  28. Roy K, Kar S, Ambure P (2015) On a simple approach for determining applicability domain of QSAR models. Chemom Intell Lab Syst 145:22–29CrossRefGoogle Scholar
  29. Sakuta M (2014) Diversity in plant red pigments: anthocyanins and betacyanins. Plant Biotechnol Rep 8:37–48CrossRefGoogle Scholar
  30. Sousa A, Araújo P, Azevedo J, Cruz L, Fernandes I, Mateus N, de Freitas V (2016) Antioxidant and antiproliferative properties of 3-deoxyanthocyanidins. Food Chem 192:142–148CrossRefGoogle Scholar
  31. Thankam Finosh G, Jayabalan M (2013) Reactive oxygen species—control and management using amphiphilic biosynthetic hydrogels for cardiac applications. Adv Biosci Biotechnol 4:1134–1146CrossRefGoogle Scholar
  32. Tsakiroglou P, VandenAkker NE, Del Bo’ C, Riso P, Klimis-Zacas D (2019) Role of berry anthocyanins and phenolic acids on cell migration and angiogenesis: an updated overview. Nutrients.  https://doi.org/10.3390/nu11051075 CrossRefPubMedPubMedCentralGoogle Scholar
  33. Ullah R, Khan M, Shah SA, Saeed K, Kim MO (2019) Natural antioxidant anthocyanins—a hidden therapeutic candidate in metabolic disorders with major focus in neurodegeneration. Nutrients.  https://doi.org/10.3390/nu11061195 CrossRefPubMedPubMedCentralGoogle Scholar
  34. Valdes-Martini JR, García Jacas CR, Marrero-Ponce Y, Silveira Vaz‘d Almeida Y, Morrel C (2012) Versión 1.0. CAMD-BIR Unit, CENDA Number of register: 2373-2012Google Scholar
  35. Vishnu VR, Renjith RS, Mukherjee A, Anil SR, Sreekumar J, Jyothi AN (2019) Comparative study on the chemical structure and in vitro antiproliferative activity of anthocyanins in purple root tubers and leaves of sweet potato (Ipomoea batatas). J Agric Food Chem 67:2467–2475CrossRefGoogle Scholar
  36. Vitale AA, Bernatene EA, Vitale MG, Pomilio AB (2016) New insights of the Fenton reaction using glycerol as experimental model. Effect of O2, inhibition by Mg2+, and oxidation state of Fe. J Phys Chem A 120:5435–5445CrossRefGoogle Scholar
  37. Wongwichai T, Teeyakasem P, Pruksakorn D, Kongtawelert P, Pothacharoen P (2019) Anthocyanins and metabolites from purple rice inhibit IL-1β-induced matrix metalloproteinases expression in human articular chondrocytes through the NF-κB and ERK/MAPK pathway. Biomed Pharmacother 112:108610CrossRefGoogle Scholar
  38. Zhang ZC, Zhou Q, Yang Y, Wang Y, Zhang JL (2019) Highly acylated anthocyanins from purple sweet potato (Ipomoea batatas L.) alleviate hyperuricemia and kidney inflammation in hyperuricemic mice: possible attenuation effects on allopurinol. J Agric Food Chem 67:6202–6211CrossRefGoogle Scholar
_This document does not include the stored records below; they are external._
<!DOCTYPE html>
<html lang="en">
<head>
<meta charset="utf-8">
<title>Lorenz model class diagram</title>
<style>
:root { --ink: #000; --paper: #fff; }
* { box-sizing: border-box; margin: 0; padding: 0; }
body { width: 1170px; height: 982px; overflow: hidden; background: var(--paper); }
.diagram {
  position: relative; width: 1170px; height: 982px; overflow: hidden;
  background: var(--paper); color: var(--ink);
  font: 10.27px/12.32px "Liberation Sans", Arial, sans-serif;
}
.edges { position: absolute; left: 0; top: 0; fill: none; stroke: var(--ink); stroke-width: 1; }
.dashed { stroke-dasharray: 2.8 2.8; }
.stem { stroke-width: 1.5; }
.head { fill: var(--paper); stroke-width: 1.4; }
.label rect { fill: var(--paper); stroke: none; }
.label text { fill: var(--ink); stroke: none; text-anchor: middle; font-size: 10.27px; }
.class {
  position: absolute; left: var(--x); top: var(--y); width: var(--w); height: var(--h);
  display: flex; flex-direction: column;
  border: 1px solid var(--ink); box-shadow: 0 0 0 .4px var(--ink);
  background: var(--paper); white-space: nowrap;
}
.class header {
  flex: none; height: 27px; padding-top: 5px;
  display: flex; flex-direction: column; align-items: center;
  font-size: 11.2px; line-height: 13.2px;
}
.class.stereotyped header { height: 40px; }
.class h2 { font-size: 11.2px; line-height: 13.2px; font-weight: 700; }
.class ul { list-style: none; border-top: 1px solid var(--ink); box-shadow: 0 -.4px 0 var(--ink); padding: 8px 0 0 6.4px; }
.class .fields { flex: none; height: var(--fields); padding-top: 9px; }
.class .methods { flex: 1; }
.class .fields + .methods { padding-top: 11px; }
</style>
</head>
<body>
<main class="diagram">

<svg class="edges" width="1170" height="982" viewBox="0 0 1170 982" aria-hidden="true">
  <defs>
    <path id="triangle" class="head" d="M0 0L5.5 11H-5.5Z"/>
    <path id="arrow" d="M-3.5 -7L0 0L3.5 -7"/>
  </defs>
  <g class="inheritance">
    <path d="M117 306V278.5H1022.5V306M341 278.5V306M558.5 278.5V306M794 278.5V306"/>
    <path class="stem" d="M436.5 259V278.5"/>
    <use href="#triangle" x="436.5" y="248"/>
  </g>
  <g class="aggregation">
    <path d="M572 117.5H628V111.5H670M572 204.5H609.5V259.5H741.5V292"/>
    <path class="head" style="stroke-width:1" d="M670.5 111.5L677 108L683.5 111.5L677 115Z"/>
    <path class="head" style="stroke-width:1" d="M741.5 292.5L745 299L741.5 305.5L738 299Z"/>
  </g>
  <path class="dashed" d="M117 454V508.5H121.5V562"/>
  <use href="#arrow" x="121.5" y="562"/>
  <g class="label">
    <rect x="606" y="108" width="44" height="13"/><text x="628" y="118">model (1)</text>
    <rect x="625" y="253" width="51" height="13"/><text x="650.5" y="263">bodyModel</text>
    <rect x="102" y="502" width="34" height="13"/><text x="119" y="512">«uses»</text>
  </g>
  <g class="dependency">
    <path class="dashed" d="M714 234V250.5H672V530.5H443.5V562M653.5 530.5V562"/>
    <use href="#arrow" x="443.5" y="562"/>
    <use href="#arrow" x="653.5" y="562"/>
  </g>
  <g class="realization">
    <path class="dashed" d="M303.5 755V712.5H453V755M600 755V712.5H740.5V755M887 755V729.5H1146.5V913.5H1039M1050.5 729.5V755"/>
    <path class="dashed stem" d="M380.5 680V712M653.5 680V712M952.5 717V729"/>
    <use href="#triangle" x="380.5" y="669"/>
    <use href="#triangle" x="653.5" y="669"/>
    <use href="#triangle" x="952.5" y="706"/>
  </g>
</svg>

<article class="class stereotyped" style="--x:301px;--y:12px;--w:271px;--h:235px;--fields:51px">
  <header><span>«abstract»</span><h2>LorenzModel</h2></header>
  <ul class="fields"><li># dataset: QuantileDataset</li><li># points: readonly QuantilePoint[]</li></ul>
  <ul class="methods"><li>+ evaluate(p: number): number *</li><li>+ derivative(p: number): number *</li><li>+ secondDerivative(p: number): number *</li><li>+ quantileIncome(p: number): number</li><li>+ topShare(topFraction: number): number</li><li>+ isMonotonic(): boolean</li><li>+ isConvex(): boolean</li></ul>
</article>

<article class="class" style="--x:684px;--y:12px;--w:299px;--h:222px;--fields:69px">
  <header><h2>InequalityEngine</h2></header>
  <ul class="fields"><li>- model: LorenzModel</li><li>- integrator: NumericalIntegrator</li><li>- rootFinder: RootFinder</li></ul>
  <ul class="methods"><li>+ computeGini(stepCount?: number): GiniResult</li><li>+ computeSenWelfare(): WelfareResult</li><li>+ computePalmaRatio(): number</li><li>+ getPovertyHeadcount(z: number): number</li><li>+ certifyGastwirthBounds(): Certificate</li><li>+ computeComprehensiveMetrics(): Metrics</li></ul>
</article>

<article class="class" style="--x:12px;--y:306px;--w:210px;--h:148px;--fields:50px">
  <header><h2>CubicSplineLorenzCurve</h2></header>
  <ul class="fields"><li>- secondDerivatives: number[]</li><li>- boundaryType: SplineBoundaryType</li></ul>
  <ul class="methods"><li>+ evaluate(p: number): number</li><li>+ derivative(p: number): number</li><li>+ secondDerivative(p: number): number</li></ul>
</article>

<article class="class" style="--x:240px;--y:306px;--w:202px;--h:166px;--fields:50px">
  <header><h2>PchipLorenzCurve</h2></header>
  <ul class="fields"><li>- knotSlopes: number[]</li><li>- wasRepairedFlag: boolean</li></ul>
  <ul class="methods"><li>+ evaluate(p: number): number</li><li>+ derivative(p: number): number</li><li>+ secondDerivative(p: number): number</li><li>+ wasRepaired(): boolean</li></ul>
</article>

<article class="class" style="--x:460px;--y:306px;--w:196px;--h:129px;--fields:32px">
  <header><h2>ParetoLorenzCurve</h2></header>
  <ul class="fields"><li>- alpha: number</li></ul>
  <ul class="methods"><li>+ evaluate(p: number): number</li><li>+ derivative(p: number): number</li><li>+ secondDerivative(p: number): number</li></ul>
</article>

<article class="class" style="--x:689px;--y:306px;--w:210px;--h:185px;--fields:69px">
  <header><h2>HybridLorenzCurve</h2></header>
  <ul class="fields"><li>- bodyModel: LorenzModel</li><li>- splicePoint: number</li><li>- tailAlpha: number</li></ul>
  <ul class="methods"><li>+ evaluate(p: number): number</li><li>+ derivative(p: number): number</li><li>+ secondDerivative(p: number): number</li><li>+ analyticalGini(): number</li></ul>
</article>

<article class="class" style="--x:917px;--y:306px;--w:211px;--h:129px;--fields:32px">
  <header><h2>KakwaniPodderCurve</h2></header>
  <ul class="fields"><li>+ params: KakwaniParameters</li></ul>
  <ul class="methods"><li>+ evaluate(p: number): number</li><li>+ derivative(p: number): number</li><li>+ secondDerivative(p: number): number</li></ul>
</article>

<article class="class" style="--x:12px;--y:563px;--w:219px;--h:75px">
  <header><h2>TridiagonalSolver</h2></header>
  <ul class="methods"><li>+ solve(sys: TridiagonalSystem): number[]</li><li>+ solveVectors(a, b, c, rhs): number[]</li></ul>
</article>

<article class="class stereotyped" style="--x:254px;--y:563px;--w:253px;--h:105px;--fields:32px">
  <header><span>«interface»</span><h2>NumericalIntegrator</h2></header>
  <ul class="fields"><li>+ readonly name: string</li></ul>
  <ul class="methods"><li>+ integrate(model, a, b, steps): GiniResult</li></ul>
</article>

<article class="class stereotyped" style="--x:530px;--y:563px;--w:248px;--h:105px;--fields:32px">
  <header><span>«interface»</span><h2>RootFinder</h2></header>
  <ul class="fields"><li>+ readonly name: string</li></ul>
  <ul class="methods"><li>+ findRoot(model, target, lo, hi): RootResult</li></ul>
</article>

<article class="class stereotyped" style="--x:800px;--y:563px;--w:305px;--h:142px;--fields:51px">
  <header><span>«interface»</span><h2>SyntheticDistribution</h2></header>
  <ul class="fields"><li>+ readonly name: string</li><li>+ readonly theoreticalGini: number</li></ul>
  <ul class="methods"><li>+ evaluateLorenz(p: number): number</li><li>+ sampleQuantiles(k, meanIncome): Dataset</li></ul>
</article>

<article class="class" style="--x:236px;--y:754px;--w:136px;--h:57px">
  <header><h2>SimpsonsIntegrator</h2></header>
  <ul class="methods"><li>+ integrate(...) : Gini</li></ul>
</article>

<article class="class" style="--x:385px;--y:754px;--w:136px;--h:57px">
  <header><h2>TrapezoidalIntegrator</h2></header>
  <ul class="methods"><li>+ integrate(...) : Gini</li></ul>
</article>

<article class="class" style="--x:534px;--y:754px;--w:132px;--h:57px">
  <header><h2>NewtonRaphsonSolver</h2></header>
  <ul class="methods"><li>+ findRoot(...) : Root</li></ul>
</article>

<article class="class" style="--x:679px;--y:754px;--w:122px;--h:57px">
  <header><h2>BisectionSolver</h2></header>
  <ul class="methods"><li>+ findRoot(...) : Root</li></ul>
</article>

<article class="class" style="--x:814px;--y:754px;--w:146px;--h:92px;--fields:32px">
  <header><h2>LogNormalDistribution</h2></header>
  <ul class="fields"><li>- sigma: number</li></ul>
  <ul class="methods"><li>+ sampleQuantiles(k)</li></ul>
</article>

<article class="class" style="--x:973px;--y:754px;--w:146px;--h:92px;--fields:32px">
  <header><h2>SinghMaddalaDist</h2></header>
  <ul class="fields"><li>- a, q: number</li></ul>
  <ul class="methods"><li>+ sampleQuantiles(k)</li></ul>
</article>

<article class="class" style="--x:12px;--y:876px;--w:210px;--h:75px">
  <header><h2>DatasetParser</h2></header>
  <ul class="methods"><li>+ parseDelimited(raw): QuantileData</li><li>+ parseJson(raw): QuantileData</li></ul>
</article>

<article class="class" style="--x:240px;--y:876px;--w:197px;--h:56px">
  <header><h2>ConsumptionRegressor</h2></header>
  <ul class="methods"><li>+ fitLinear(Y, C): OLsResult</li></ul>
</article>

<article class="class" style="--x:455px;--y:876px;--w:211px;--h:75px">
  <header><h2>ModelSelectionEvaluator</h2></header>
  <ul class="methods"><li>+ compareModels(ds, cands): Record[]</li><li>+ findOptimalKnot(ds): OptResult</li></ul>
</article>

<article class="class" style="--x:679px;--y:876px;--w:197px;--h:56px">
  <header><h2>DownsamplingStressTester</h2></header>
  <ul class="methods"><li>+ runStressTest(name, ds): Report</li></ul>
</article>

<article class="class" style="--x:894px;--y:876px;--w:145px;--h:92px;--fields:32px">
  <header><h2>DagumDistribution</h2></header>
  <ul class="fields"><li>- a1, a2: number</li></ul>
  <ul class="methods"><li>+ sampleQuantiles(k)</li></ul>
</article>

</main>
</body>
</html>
Copyright information

© Association of Food Scientists & Technologists (India) 2019

Authors and Affiliations

  • Pablo R. Duchowicz
    • 1
    Email author
  • Nicolás A. Szewczuk
    • 1
  • Alicia B. Pomilio
    • 2
  1. 1.Instituto de Investigaciones Fisicoquímicas Teóricas y Aplicadas (INIFTA), CONICETUniversidad Nacional de La Plata (UNLP)La PlataArgentina
  2. 2.Laboratorio de Química y Bioquímica Estructural, Departamento de Bioquímica Clínica, Hospital de Clínicas “José de San Martín”Universidad de Buenos AiresBuenos AiresArgentina

Personalised recommendations